The allegations have the potential to be very damaging. At their heart is the suggestion that Brewdog is not the brand it claims to be. “For as long as any one of us can remember, we have never seen anything that has made us feel like BrewDog has lived the values it purports to uphold,” the letter said.
For a company built around attitude and passion, that is problematic and could make it much harder to market themselves as different from the corporate mainstream where marketing and reality are often at odds.
The response from James Watt was swift and apologetic.
"Our focus now is not on contradicting or contesting the details of that letter, but to listen, learn and act. We are committed to doing better, not just as a reaction to this, but always; and we are going to reach out to our entire team past and present to learn more. But most of all, right now, we are sorry."
Every company has disgruntled former employees, that is human nature. But when so many get together to challenge how a business is run and appears to the world, that is a problem that cannot be ignored.
All eyes will now be on Brewdog to see if their commitment to change is real and deep and goes beyond the spin they are famed for.
But before other companies enjoy too much corporate schadenfreude, this should be a wake up call for everyone.
The new generation of employees have different expectations from work. A recent poll for Gallup showed younger members of staff prioritise ethics and wellbeing over salary and promotion. They are also digital natives.
What was once talked about in whispered tones around the water cooler is now pulled together in group forums and posted on social media for the world. If there is a problem, it doesn’t take much for that to be shared with staff, customers and investors.
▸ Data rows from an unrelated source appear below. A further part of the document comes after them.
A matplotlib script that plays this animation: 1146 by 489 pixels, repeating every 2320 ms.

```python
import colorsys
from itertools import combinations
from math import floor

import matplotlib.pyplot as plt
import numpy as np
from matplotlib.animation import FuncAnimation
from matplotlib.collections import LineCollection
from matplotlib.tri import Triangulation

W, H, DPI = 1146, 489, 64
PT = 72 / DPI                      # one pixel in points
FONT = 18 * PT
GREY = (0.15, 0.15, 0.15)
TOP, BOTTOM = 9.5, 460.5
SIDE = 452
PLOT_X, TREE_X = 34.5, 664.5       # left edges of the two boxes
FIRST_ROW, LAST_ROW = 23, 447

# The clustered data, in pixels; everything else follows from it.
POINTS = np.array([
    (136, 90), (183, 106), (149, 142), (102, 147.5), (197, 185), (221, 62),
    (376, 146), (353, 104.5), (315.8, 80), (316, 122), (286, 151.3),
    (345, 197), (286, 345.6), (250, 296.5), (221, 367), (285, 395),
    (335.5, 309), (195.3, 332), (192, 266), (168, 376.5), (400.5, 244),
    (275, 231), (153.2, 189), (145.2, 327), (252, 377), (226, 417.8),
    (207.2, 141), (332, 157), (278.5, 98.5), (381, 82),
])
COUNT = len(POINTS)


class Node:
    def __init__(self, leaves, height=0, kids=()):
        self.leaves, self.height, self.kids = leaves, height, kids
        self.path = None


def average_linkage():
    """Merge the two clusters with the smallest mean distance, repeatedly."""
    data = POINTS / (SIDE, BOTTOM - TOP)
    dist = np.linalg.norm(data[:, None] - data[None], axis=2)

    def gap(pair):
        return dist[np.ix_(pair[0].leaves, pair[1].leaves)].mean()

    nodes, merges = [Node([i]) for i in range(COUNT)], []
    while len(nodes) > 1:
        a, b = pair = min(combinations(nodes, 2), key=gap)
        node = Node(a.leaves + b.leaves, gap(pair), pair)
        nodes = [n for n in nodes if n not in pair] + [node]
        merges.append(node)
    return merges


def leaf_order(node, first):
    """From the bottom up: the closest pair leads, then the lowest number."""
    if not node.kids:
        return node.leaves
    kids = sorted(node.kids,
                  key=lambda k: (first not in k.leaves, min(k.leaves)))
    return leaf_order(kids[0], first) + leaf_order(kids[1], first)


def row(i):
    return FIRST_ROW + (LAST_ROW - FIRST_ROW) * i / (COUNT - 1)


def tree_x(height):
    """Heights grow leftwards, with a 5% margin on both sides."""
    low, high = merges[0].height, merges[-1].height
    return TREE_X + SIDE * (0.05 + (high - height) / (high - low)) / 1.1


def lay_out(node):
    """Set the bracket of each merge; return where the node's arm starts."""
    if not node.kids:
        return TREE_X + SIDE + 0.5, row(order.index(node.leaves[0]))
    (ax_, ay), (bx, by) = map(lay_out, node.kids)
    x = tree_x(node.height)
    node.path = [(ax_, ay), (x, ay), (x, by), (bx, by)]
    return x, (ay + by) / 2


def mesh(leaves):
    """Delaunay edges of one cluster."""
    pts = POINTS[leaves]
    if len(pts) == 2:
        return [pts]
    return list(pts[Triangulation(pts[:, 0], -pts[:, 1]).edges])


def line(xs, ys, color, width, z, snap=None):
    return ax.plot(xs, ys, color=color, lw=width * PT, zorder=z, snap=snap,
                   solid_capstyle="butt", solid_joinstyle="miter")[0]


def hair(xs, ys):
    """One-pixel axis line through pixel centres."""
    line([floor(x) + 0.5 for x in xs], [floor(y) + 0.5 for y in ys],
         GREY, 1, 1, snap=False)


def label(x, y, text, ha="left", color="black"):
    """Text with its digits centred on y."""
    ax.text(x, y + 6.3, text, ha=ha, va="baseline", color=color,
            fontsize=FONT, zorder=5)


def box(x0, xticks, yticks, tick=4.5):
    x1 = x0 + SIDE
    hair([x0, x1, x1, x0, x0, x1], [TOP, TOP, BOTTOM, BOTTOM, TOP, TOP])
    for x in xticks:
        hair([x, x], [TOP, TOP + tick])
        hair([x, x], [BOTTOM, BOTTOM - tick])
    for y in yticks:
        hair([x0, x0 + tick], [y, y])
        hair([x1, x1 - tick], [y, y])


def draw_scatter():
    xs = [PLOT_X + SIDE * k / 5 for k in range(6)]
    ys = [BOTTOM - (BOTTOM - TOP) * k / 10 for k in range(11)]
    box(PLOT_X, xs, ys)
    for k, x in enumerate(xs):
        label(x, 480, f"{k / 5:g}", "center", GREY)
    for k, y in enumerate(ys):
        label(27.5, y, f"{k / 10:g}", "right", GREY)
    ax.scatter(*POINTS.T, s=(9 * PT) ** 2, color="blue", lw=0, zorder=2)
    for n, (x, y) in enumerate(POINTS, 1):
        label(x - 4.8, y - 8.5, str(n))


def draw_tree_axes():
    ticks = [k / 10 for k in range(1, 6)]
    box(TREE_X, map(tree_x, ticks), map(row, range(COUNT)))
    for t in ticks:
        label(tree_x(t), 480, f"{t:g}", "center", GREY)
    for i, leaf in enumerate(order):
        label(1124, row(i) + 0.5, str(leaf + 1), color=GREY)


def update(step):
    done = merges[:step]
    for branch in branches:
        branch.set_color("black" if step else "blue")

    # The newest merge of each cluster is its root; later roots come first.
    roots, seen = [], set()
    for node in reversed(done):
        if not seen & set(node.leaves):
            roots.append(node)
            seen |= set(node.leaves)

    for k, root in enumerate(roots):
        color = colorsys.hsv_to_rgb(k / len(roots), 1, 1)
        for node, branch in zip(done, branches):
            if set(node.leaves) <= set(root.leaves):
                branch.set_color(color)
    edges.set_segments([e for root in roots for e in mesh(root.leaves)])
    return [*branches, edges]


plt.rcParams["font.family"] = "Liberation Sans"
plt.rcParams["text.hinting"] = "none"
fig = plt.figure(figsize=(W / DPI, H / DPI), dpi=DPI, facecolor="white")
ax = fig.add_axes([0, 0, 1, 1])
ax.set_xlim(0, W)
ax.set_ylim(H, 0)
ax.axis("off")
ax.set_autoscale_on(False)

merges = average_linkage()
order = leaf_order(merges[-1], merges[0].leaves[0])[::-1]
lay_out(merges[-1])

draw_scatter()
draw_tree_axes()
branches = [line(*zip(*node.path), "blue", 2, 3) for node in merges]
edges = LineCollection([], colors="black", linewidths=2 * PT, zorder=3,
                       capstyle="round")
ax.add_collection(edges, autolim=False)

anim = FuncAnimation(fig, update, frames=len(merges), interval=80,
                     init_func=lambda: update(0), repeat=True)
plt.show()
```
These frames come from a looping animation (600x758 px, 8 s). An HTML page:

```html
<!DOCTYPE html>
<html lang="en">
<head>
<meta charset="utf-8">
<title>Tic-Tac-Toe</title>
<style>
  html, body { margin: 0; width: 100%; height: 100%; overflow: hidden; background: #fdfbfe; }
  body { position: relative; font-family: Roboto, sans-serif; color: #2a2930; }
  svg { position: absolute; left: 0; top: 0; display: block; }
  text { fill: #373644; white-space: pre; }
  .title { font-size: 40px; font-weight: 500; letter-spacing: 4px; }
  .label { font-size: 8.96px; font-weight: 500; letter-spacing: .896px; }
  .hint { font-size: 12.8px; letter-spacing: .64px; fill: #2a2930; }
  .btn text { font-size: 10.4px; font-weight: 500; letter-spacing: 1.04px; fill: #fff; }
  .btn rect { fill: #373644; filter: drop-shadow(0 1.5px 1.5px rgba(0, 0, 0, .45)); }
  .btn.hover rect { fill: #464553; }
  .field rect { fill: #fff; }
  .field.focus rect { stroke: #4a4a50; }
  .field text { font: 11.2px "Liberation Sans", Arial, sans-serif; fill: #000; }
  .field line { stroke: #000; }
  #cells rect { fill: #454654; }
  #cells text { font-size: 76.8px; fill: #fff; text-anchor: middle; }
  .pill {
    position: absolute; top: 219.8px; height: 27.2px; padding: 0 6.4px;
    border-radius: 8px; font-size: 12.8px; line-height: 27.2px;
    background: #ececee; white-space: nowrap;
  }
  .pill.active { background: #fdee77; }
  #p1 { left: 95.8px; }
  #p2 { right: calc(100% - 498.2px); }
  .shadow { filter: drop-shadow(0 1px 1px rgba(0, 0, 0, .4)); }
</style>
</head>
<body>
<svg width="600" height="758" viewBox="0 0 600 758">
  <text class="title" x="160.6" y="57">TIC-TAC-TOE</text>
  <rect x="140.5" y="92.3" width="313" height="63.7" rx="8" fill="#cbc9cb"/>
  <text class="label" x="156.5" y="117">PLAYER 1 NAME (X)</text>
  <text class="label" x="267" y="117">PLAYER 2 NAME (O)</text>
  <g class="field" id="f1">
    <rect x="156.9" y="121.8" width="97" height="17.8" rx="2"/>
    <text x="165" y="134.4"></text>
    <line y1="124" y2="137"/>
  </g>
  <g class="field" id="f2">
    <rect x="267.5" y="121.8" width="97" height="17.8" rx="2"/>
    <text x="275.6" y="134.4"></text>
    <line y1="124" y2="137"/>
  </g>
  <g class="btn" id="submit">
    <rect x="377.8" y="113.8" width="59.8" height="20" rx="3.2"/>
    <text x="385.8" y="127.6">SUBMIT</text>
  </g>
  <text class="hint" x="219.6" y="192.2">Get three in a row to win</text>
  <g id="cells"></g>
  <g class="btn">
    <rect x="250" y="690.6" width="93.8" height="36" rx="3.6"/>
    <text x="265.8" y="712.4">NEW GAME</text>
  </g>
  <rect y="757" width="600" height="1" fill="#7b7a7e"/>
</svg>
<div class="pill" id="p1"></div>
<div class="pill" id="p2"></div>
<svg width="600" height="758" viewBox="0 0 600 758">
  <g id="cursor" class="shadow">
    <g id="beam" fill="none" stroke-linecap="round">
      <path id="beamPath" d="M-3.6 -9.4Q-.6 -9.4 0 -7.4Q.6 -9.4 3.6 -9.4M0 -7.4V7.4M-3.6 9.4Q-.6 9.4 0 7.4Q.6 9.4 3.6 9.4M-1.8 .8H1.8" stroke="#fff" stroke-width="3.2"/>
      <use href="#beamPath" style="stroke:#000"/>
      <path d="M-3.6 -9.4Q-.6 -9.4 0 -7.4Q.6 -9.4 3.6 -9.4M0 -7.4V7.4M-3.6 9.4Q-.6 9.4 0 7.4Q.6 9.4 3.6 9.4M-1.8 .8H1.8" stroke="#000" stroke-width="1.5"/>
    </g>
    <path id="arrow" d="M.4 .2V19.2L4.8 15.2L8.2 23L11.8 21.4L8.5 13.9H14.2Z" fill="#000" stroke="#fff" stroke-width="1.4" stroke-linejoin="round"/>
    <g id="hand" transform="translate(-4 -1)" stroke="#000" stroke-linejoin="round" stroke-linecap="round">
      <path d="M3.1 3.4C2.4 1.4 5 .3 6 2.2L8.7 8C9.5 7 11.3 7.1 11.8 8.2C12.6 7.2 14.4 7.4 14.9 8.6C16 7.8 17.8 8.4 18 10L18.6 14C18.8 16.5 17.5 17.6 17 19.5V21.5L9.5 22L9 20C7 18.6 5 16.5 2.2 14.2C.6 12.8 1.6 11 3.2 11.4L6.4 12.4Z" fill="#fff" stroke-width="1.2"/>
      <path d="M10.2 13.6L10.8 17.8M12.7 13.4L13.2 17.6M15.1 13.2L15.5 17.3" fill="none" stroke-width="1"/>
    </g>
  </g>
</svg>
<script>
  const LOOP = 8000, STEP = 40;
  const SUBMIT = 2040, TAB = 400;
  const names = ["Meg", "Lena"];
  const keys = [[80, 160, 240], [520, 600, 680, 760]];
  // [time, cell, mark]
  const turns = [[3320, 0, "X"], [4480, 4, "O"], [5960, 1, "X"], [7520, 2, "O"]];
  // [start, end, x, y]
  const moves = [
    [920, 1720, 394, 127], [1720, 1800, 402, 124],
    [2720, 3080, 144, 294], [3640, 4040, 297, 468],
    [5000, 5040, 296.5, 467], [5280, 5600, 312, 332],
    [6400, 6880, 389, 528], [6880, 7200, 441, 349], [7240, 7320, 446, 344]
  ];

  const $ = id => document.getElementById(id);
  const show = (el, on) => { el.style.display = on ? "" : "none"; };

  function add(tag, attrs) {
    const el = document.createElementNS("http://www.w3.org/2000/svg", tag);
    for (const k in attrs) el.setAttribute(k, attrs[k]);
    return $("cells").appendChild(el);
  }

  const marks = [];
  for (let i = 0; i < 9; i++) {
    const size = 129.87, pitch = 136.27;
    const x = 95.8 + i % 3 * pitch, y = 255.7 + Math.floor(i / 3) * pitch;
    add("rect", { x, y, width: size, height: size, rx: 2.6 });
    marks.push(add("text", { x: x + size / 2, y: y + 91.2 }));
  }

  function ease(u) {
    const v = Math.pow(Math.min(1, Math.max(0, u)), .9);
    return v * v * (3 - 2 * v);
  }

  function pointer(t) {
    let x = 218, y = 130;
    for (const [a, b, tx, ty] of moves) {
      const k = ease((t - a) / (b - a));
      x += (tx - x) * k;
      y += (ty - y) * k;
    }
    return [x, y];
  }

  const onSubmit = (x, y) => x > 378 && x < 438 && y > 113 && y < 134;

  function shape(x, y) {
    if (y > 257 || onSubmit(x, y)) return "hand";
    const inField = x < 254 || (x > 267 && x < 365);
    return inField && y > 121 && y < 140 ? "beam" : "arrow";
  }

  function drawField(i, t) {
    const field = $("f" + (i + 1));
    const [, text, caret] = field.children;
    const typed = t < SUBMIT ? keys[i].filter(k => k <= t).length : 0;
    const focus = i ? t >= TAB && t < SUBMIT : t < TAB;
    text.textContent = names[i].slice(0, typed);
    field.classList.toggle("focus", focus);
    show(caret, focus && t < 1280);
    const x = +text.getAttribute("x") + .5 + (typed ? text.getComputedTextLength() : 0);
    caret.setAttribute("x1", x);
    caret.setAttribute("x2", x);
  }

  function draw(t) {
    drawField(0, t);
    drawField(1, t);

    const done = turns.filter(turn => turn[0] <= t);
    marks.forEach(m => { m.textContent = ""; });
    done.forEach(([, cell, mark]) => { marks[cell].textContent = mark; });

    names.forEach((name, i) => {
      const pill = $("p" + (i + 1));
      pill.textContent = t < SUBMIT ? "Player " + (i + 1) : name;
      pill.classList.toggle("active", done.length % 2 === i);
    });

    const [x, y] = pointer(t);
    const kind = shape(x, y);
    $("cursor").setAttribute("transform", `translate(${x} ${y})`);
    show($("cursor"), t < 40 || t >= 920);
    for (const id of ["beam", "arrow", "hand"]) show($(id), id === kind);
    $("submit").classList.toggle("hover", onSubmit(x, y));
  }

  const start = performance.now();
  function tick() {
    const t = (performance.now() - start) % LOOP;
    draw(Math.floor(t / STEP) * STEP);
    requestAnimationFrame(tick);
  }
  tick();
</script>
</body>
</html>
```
Corporate culture now matters more than ever but it’s not enough just to claim to be something. Nowadays you need to live the reality or be prepared to face the consequences.